- Task description
All that should come back is the lines of the data below from the one containing "515C84 470 93" to the one containing "401C136 425 134", inclusive, exactly as they stand.

- Provided records
• • • •
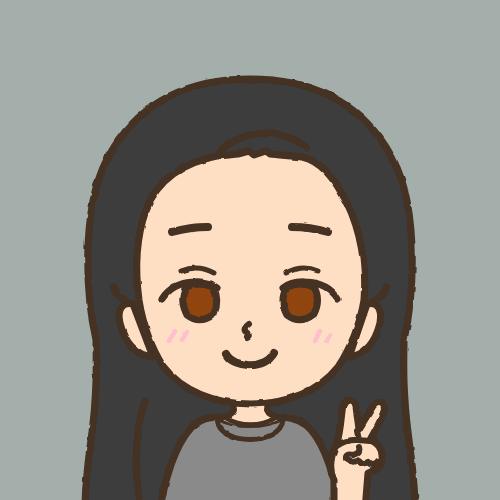
<!DOCTYPE html>
<html lang="en">
<head>
<meta charset="utf-8">
<title>Peace sign portrait</title>
<style>
:root {
  --backdrop: #a4afab;
  --outline: #443022;
  --hair: #3c3c3c;
  --skin: #ffdfc4;
  --iris: #8f4511;
  --blush: #ffbfcb;
  --shirt: #8a8a8a;
}
html, body { margin: 0; height: 100%; overflow: hidden; background: var(--backdrop); }
svg { display: block; width: 500px; height: 500px; }
.line { fill: none; }
.line, .inked { stroke: var(--outline); stroke-width: 7; stroke-linecap: round; stroke-linejoin: round; }
.hair { fill: var(--hair); }
.skin { fill: var(--skin); }
.shirt { fill: var(--shirt); }
.iris { fill: var(--iris); }
.blush { fill: none; stroke: var(--blush); stroke-width: 4.5; stroke-linecap: round; }
</style>
</head>
<body>
<svg viewBox="0 0 500 500" role="img" aria-label="Smiling girl with long dark hair making a peace sign">
  <defs>
    <filter id="hand-drawn" filterUnits="userSpaceOnUse" x="0" y="0" width="500" height="510">
      <feTurbulence type="fractalNoise" baseFrequency="0.09" numOctaves="1" seed="4" result="grain"/>
      <feDisplacementMap in="SourceGraphic" in2="grain" scale="3" xChannelSelector="R" yChannelSelector="G"/>
    </filter>
  </defs>
  <rect width="500" height="500" fill="var(--backdrop)"/>
  <g filter="url(#hand-drawn)">
    <path id="long-hair" class="hair inked" d="M85 515C84 470 93 440 95 400C97 375 96 355 96 340C89 310 87 275 88 245C90 205 96 175 114 147C144 100 190 79 250 79C310 79 356 100 386 147C404 175 410 205 412 245C413 275 411 310 404 340C404 355 403 375 405 400C407 440 416 470 415 515Z"/>
    <path id="hair-strand" class="line" stroke-width="6" d="M145 401C136 425 134 465 139 497"/>

    <g id="body">
      <path class="shirt inked" d="M160 510C164 480 176 444 191 428C198 420 206 418 217 417C237 427 263 427 283 417C296 418 304 422 311 430C325 446 336 480 340 510Z"/>
      <path class="skin" d="M233 396L234 411Q232 416 220 418C236 429 264 429 281 418Q269 416 267 411L268 396Z"/>
      <path class="line" style="stroke-width:6" d="M233 402L234 410Q232 416 218 418M268 402L267 410Q269 416 282 418"/>
      <path class="line" style="stroke-width:5" d="M226 418C240 427 261 427 275 418M217 420C220 446 280 446 283 420"/>
    </g>

    <g id="ears" class="skin inked">
      <path d="M133 304C122 301 117 310 120 323C125 343 136 355 153 357Z"/>
      <path d="M367 304C378 301 382 310 380 323C375 343 364 355 349 357Z"/>
    </g>

    <path id="face" class="skin inked" d="M218 156C184 162 157 180 146 210C136 238 135 270 139 300C143 325 151 347 163 366C182 391 215 404 251 404C288 404 320 390 338 367C351 347 360 324 364 300C367 265 360 230 347 203C333 176 320 161 302 157L270 154L266 151L254 155L249 151L238 154Z"/>
    <path id="parting" class="line" d="M219 152C235 135 275 122 307 148"/>
    <path id="hair-behind-ears" class="line" d="M113 287Q119 299 130 303M387 287Q381 299 370 303"/>

    <g id="brows">
      <path class="line" style="stroke-width:8" d="M172 232Q190 227 208 227M292 227Q310 227 328 232"/>
      <path class="line" style="stroke-width:5" d="M181 271Q198 264 214 273M286 273Q302 264 318 271"/>
    </g>

    <g id="eyes">
      <path class="line" d="M162 299Q172 283 194 282Q208 281 217 288M283 288Q292 281 306 282Q328 283 338 299"/>
      <path class="iris inked" d="M186 287Q199 281 213 287Q220 300 214 314Q200 325 187 315Q179 300 186 287Z"/>
      <path class="iris inked" d="M287 287Q301 281 314 287Q321 300 314 314Q300 325 287 315Q279 300 287 287Z"/>
    </g>

    <path id="nose" class="line" style="stroke-width:6" d="M249 324Q242 329 246 332Q251 335 247 337"/>
    <path id="mouth" class="line" style="stroke-width:8" d="M226 354C234 369 266 369 274 353"/>
    <path id="cheeks" class="blush" d="M175 331L169 341M187 332L182 340M320 331L315 341M330 335L326 341"/>

    <g id="peace-hand">
      <path class="skin inked" d="M334 510L334 480C328 469 331 454 337 443C341 429 341 415 343 405C347 398 355 400 356 407L359 429L373 406C379 399 386 404 384 411C381 422 374 432 370 440C379 443 383 451 382 460C381 469 374 471 368 473L365 510Z"/>
      <path class="line" style="stroke-width:6" d="M337 446Q346 439 358 440L370 441M357 431L359 440M359 447Q361 453 353 455Q345 453 346 459Q352 464 359 460Q364 465 368 462Q373 468 378 462"/>
    </g>
  </g>
</svg>
</body>
</html>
• • • •
- Solution to the exercise
    <path id="long-hair" class="hair inked" d="M85 515C84 470 93 440 95 400C97 375 96 355 96 340C89 310 87 275 88 245C90 205 96 175 114 147C144 100 190 79 250 79C310 79 356 100 386 147C404 175 410 205 412 245C413 275 411 310 404 340C404 355 403 375 405 400C407 440 416 470 415 515Z"/>
    <path id="hair-strand" class="line" stroke-width="6" d="M145 401C136 425 134 465 139 497"/>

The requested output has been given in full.